Ultra-low sulfur diesel (ULSD) fuel has been integrated into the worldwide fuel infrastructure to help meet a variety of environmental regulations. However, desulfurization alters the properties of diesel fuel in ways that could potentially impact its biological stability. Fuel desulfurization might predispose ULSD to biodeterioration relative to sulfur-rich fuels, and in marine systems accelerate rates of sulfate reduction, sulfide production, and carbon steel biocorrosion. To test such prospects, an inoculum from a seawater-compensated ballast tank was amended with fuel from the same ship or with refinery fractions of ULSD, low- (LSD), and high sulfur diesel (HSD) and monitored for sulfate depletion. The rates of sulfate removal in incubations amended with the refinery fuels were elevated relative to the fuel-unamended controls, but statistically indistinguishable (~50 µM SO4/day), but was found to be roughly twice as fast (~100 µM SO4/day ) when the ship’s own diesel was used as a source of carbon and energy. Thus, anaerobic hydrocarbon metabolism likely occurred in these incubations regardless of fuel sulfur content. Microbial community structure from each incubation was also largely independent of the fuel amendment type, based on molecular analysis of ribosomal 16s rRNA sequences. Two other inocula known to catalyze anaerobic hydrocarbon metabolism showed no differences in fuel-associated sulfate reduction or methanogenesis rates between ULSD, LSD, and HSD. These findings suggest that the stability of diesel is independent of the fuel organosulfur compound status and reasons for the accelerated biocorrosion associated with the use of ULSD should be sought elsewhere.

Concepts: Ribosomal RNA, Gasoline, Petroleum, Sulfur, Hydrogen sulfide, Methane, Diesel fuel, Ultra-low sulfur diesel
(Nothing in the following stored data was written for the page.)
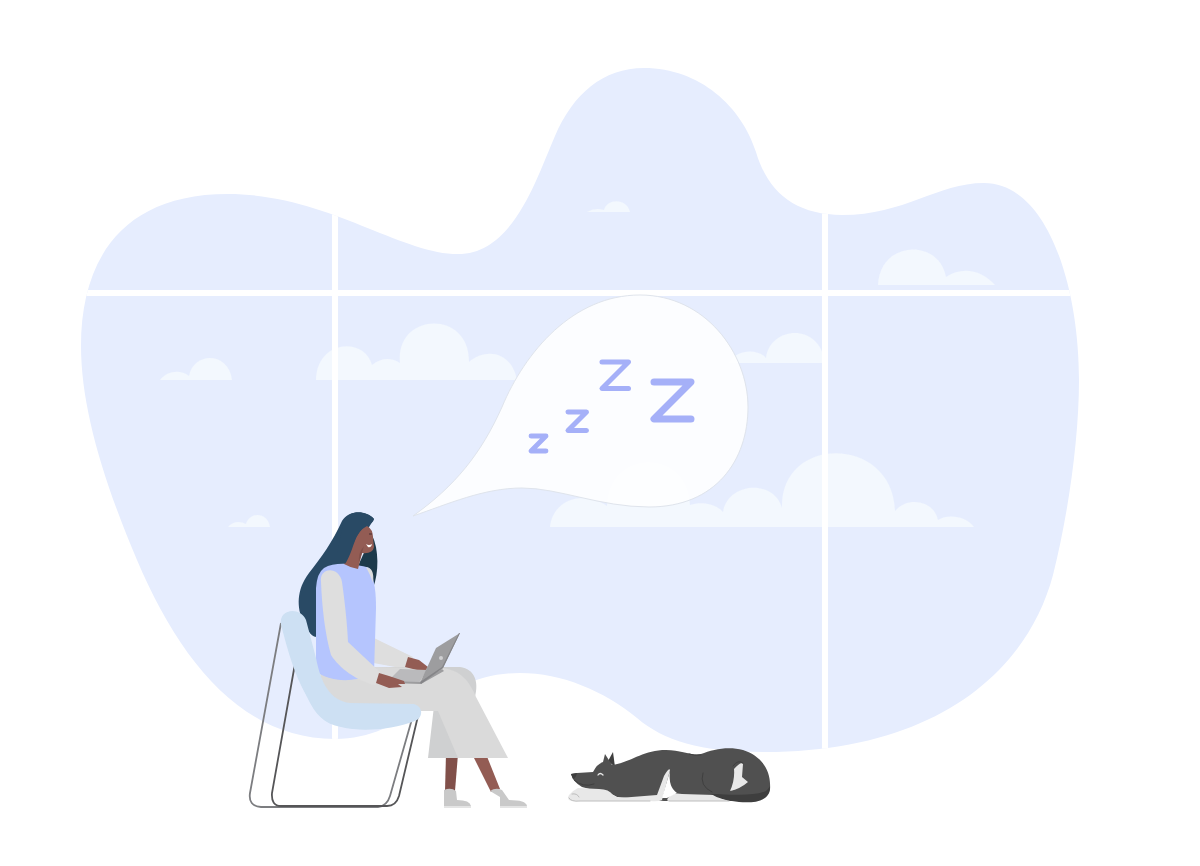
<!DOCTYPE html>
<html lang="en">
<head>
<meta charset="utf-8">
<title>Dozing dog by the window</title>
<style>
:root {
  --paper: #ffffff;
  --sky: #e6edfe;
  --cloud: #f3f8fe;
  --bubble-edge: #dfe4ec;
  --zed: #a5b0f8;
  --hair: #294a65;
  --hair-dark: #1d3a4b;
  --skin: #935c54;
  --skin-dark: #81504a;
  --vest: #b5c5fe;
  --sleeve: #dedede;
  --trousers: #dadada;
  --trousers-shade: #cfd0d1;
  --seat: #cde0f3;
  --frame: #555557;
  --frame-back: #7c7d80;
  --shoe: #c9c9c9;
  --laptop: #9d9d9f;
  --laptop-light: #bababc;
  --fur: #505050;
  --fur-dark: #3e3e3e;
  --fur-white: #e8e8e8;
}
html, body { margin: 0; height: 100%; overflow: hidden; background: var(--paper); }
svg { display: block; width: 1200px; height: 866px; }
.sky { fill: var(--sky); }
.cloud { fill: var(--cloud); }
.bars { fill: var(--paper); }
.bubble { fill: var(--paper); fill-opacity: .88; stroke: var(--bubble-edge); stroke-width: 1; }
.zeds { fill: none; stroke: var(--zed); stroke-linecap: round; stroke-linejoin: round; }
.frame { fill: none; stroke: var(--frame); stroke-width: 1.8; }
.frame-back { fill: none; stroke: var(--frame-back); stroke-width: 1.8; }
.seat { fill: var(--seat); }
.hair { fill: var(--hair); }
.hair-dark { fill: var(--hair-dark); }
.skin { fill: var(--skin); }
.skin-dark { fill: var(--skin-dark); }
.vest { fill: var(--vest); }
.sleeve { fill: var(--sleeve); }
.trousers { fill: var(--trousers); }
.trousers-shade { fill: var(--trousers-shade); }
.shoe { fill: var(--shoe); }
.sole { fill: #e4e4e4; }
.laptop { fill: var(--laptop); }
.laptop-light { fill: var(--laptop-light); }
.laptop-dark { fill: #858588; }
.fur { fill: var(--fur); }
.fur-dark { fill: var(--fur-dark); }
.fur-white { fill: var(--fur-white); }
.fur-line { fill: none; stroke: #3f3f3f; stroke-width: 1; stroke-linecap: round; }
.toe { fill: none; stroke: #bdbdbd; stroke-width: 1; stroke-linecap: round; }
</style>
</head>
<body>
<svg viewBox="0 0 1200 866" role="img" aria-label="A woman works on a laptop in a chair by a large window while a dog sleeps on the floor">
  <defs>
    <path id="sky-shape" d="M81 346C81 262 120 194 228 194C326 194 400 254 458 254C513 254 536 180 555 136C573 94 603 68 644 68C700 68 742 107 756 152C768 193 796 215 842 215C905 215 937 183 984 183C1046 183 1079 283 1079 380C1079 440 1068 515 1053 575C1026 676 930 752 765 752C700 752 664 741 637 718C604 691 562 673 520 673C440 673 410 739 335 739C241 739 179 659 137 560C103 480 81 407 81 346Z"/>
    <clipPath id="sky-clip"><use href="#sky-shape"/></clipPath>
    <path id="zed" d="M0 0H10L0 10H10"/>
  </defs>

  <g id="window">
    <use href="#sky-shape" class="sky"/>
    <g id="clouds" class="cloud">
      <path d="M587 212Q595 207 604 210C607 198 627 198 630 212Z"/>
      <path d="M878 285C880 240 939 238 946 277C962 266 982 270 995 285Z"/>
      <path d="M160 380C167 371 180 369 189 376C194 351 229 352 232 380Z"/>
      <path d="M316 380C317 339 365 337 372 365C382 357 392 358 400 363C395 312 470 309 469 362C486 347 512 352 517 380Z"/>
      <path d="M729 363C737 348 759 349 766 358C770 326 820 322 825 363Z"/>
      <path d="M228 527C233 521 240 521 246 524C250 511 268 512 270 527Z"/>
      <path d="M550 527C553 499 584 490 607 506C609 448 688 448 690 505C702 501 716 504 723 512C728 482 774 479 782 508C780 434 893 435 895 511C907 496 934 500 938 520C949 513 967 517 974 527Z"/>
    </g>
    <g id="window-bars" class="bars" clip-path="url(#sky-clip)">
      <rect x="80" y="290" width="1000" height="6"/>
      <rect x="332" y="190" width="6" height="560"/>
      <rect x="822" y="190" width="6" height="565"/>
    </g>
  </g>

  <g id="dream-bubble">
    <path class="bubble" d="M413 516C455 486 481 454 502 407C525 352 573 295 640 295C705 295 748 353 748 407C748 460 716 507 649 507C600 507 559 488 522 488C484 488 448 504 413 516Z"/>
    <g class="zeds">
      <use href="#zed" transform="translate(531 436) scale(1.5)" stroke-width="3.2"/>
      <use href="#zed" transform="translate(568 412) scale(1.85)" stroke-width="2.7"/>
      <use href="#zed" transform="translate(602 362) scale(2.65)" stroke-width="1.9"/>
      <use href="#zed" transform="translate(654 382) scale(3.7)" stroke-width="1.9"/>
    </g>
  </g>

  <g id="chair-legs">
    <path class="frame-back" d="M281 623L250 793Q248 806 261 807H378Q387 806 390 796L412 719"/>
    <path class="frame" d="M296 658L272 793Q271 806 281 806H387Q396 806 399 796L418 716"/>
  </g>

  <g id="woman">
    <g id="hair-back">
      <path class="hair-dark" d="M372 535C379 549 379 573 373 588L358 566Z"/>
      <path class="hair" d="M374 519C367 511 349 509 342 521C333 541 321 558 309 573C296 590 297 608 303 621C309 632 311 637 317 637L345 566Z"/>
    </g>

    <g id="legs">
      <path class="skin-dark" d="M446 754H458L455 791H445Z"/>
      <path class="skin" d="M472 754H486L500 789L491 792Z"/>
      <path class="shoe" d="M444 790Q451 787 456 791L457 800Q470 800 471 806H444Z"/>
      <path class="shoe" d="M490 791Q496 787 502 790L509 800Q526 800 527 806H500V797Z"/>
      <path class="sole" d="M444 806H471V808H444ZM500 806H527V808H500Z"/>
    </g>

    <path id="far-sleeve" class="sleeve" d="M365 567Q375 567 373 583L374 638L413 657L406 669L368 662Z"/>
    <g id="trousers">
      <path class="trousers-shade" d="M374 667H460C475 669 479 682 475 697L459 758H428L434 706L380 695Z"/>
      <path class="trousers" d="M320 672L374 667L442 668C461 670 470 682 476 697L508 758H458L438 711H362C336 711 323 696 320 672Z"/>
    </g>

    <g id="torso">
      <path class="vest" d="M324 568C335 561 357 564 369 568C375 580 376 594 376 608L374 672C359 683 329 683 316 671V588Q317 573 324 568Z"/>
      <path class="sleeve" d="M366 567Q373 569 373 583Q370 574 366 567Z"/>
    </g>

    <g id="head">
      <path class="skin" d="M367 526Q373 529 373 538L374 547Q373 554 362 553L358 569Q351 568 344 564L354 542Q359 530 367 526Z"/>
      <path class="skin-dark" d="M364 546L362 553L359 562Q358 553 364 546Z"/>
      <path class="hair" d="M374 519C366 510 350 510 344 520L337 553L345 564C354 552 354 530 368 525Q373 523 374 519Z"/>
      <path fill="#fff" d="M366 544Q369 546 372 544Q371 548 368 547Z"/>
      <path d="M369 534H372" stroke="#4a2f30" stroke-width="1"/>
    </g>
  </g>

  <g id="chair-seat" class="seat">
    <path d="M281 625C278 609 300 606 306 620L316 658C321 684 331 701 350 703L414 704C424 707 423 718 415 721C392 730 361 732 341 727C324 724 315 714 307 697C294 674 288 651 281 625Z"/>
  </g>

  <g id="laptop-and-hands">
    <path class="skin" d="M408 657L419 660L428 667L425 671L417 670L405 667Z"/>
    <path class="laptop-light" d="M400 669L427 670L419 683L388 681Z"/>
    <path class="laptop" d="M388 681L420 682L442 669L444 671L421 684L389 683Z"/>
    <path class="laptop" d="M436 648L460 633L443 668L420 683Z"/>
    <path class="laptop-dark" d="M459 633L460 633L443 668L421 684L420 682L442 667Z"/>
    <circle cx="441" cy="658" r="2" fill="#cfcfd1"/>
    <path class="sleeve" d="M321 582C319 567 339 566 342 582C345 604 347 622 348 642L381 673L375 685C357 681 339 668 331 655C325 634 322 607 321 582Z"/>
    <path class="skin" d="M379 673L389 676L404 681L405 684L398 684L402 687L389 688L376 683Z"/>
  </g>

  <g id="dog">
    <path class="fur-dark" d="M608 761L613 752L615 767Z"/>
    <path class="fur" d="M571 774L577 773L593 772Q597 764 603 762L605 754L612 765C630 763 642 750 666 750C682 750 691 756 701 754C713 749 729 746 743 750C762 756 771 771 770 787C770 799 755 801 739 801H664L617 797Q609 792 601 792L582 787Q573 782 571 774Z"/>
    <path class="fur-white" d="M578 788L599 789Q609 789 613 795L619 798L657 795L664 776Q669 767 670 770L662 800Q658 802 650 801H572Q566 800 569 795Q572 791 578 788Z"/>
    <path class="fur-white" d="M668 798Q672 792 682 794L714 795L729 801H669Q666 801 668 798Z"/>
    <path fill="#fff" d="M670 771L662 798H667L677 793Q668 787 670 771Z"/>
    <path class="fur-white" d="M734 769Q741 761 743 764L742 777L748 782Q740 789 730 791Q735 780 734 769Z"/>
    <path class="fur-dark" d="M711 794C728 794 752 797 766 791Q770 787 770 785C772 803 751 803 739 802Q720 800 711 794Z"/>
    <path class="fur-dark" d="M571 774L577 773Q576 778 573 779Z"/>
    <path class="fur-line" d="M574 780Q583 788 594 784M701 755Q694 756 689 754M703 773Q699 786 712 792M733 766Q738 759 743 763"/>
    <path d="M598 775Q600 772 603 775" fill="none" stroke="#e8e8e8" stroke-width="1.3" stroke-linecap="round"/>
    <path class="toe" d="M569 798Q571 802 580 801H650M572 794Q577 793 579 797M669 801H729"/>
  </g>
</svg>
</body>
</html>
Biodesulfurization is regarded as a promising alternative technology for desulfurization from diesel oil due to its mild operating conditions and its ability to remove sulfur from alky dibenzothiophenes (C(x)-DBTs). The diesel oil contains complex mixtures of C(x)-DBTs in which individual microbial biodesulfurization may be altered. In this work, interactions among three typical C(x)-DBTs such as dibenzothiophenes (DBT), 4-methyldibenzothiophene (4-MDBT), and 4,6-dimethyldibenzothiophene (4,6-DMDBT) were investigated using Mycobacterium sp. ZD-19 in an airlift reactor. The experimental results indicated that the desulfurization rates would decrease in the multiple C(x)-DBTs system compared to the single C(x)-DBT system. The extent of inhibition depended upon the substrate numbers, concentrations, and affinities of the co-existing substrates. For example, compared to individual desulfurization rate (100 %), DBT desulfurization rate decreased to 75.2 % (DBT + 4,6-DMDBT), 64.8 % (DBT + 4-MDBT), and 54.7 % (DBT + 4,6-DMDBT + 4-MDBT), respectively. This phenomenon was caused by an apparent competitive inhibition of substrates, which was well predicted by a Michaelis-Menten competitive inhibition model.

Concepts: Enzyme kinetics, Petroleum, Diesel fuel, Oil refinery, Ultra-low sulfur diesel